Plain-text document sources
===
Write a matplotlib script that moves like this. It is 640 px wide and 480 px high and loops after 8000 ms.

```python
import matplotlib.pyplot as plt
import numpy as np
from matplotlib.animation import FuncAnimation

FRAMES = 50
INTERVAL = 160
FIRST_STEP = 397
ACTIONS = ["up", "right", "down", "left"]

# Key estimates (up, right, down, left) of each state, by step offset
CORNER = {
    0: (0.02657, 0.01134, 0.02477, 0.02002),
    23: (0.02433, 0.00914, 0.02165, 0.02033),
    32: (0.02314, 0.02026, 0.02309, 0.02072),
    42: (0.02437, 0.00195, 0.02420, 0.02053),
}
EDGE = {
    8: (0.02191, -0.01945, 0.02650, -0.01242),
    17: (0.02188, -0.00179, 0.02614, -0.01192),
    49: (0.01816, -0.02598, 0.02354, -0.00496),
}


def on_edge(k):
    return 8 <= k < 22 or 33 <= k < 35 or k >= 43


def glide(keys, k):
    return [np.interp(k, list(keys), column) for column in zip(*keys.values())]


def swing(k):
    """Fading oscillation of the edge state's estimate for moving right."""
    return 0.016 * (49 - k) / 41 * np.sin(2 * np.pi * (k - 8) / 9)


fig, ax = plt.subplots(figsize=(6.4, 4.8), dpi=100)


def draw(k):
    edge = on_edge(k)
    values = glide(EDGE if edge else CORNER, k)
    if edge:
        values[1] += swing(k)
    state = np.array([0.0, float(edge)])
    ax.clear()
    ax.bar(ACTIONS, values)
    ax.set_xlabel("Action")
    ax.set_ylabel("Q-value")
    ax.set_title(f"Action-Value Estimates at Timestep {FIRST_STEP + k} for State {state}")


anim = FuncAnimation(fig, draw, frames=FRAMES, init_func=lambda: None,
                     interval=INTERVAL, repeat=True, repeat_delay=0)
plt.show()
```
===
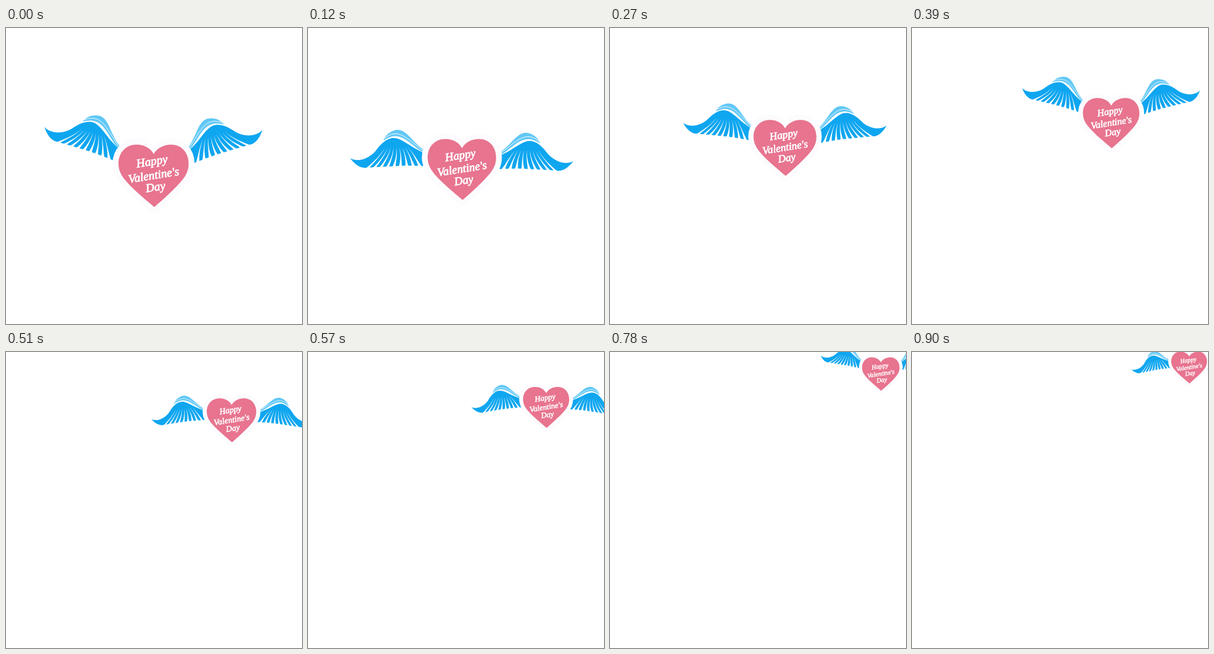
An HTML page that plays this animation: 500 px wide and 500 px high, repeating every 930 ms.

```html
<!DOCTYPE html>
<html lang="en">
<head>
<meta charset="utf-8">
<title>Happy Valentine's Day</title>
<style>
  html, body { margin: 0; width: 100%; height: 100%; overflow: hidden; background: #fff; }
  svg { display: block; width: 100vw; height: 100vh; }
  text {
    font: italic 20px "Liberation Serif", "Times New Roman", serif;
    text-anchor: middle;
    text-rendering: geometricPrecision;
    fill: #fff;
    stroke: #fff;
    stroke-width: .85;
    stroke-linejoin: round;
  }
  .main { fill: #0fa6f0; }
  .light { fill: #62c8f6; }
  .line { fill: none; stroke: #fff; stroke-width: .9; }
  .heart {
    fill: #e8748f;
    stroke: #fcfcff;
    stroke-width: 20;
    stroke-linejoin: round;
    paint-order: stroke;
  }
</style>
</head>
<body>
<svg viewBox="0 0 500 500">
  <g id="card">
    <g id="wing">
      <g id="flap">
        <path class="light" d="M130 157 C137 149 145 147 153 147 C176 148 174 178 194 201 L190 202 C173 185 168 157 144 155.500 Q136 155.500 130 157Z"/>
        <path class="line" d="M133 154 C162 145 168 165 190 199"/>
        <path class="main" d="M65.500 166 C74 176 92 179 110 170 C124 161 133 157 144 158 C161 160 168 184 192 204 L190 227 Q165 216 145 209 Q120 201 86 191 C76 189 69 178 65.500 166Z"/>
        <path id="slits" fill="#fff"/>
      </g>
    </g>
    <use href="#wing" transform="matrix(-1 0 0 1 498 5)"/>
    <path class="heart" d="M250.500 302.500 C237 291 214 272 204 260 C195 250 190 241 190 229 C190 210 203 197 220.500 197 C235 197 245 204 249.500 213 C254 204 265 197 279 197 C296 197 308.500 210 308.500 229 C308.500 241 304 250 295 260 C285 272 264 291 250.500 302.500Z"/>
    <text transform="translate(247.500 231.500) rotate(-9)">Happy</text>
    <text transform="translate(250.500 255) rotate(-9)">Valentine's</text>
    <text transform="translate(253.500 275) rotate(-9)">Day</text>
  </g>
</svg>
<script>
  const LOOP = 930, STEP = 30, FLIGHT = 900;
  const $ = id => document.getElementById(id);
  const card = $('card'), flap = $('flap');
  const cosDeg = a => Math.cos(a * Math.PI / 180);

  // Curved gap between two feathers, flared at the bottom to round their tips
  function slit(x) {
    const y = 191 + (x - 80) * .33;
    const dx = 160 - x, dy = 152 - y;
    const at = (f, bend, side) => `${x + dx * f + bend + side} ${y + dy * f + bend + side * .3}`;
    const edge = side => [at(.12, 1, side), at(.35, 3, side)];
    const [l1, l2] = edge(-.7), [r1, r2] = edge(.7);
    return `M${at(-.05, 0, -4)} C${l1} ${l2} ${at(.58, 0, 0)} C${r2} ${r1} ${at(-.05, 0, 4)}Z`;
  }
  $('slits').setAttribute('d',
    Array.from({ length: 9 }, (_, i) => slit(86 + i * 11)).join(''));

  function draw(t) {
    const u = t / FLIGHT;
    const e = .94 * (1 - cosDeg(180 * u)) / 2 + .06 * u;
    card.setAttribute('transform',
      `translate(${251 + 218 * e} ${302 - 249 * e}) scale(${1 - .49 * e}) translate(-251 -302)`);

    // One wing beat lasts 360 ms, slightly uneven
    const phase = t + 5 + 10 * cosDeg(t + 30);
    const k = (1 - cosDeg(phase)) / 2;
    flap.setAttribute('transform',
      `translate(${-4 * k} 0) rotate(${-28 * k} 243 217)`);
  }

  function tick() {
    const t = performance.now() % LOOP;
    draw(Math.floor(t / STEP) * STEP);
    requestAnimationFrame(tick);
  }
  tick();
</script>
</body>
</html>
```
===
Each line that includes the string "stroke" should be copied from the data.

    stroke: #fff;
    stroke-width: .85;
    stroke-linejoin: round;
  .line { fill: none; stroke: #fff; stroke-width: .9; }
    stroke: #fcfcff;
    stroke-width: 20;
    stroke-linejoin: round;
    paint-order: stroke;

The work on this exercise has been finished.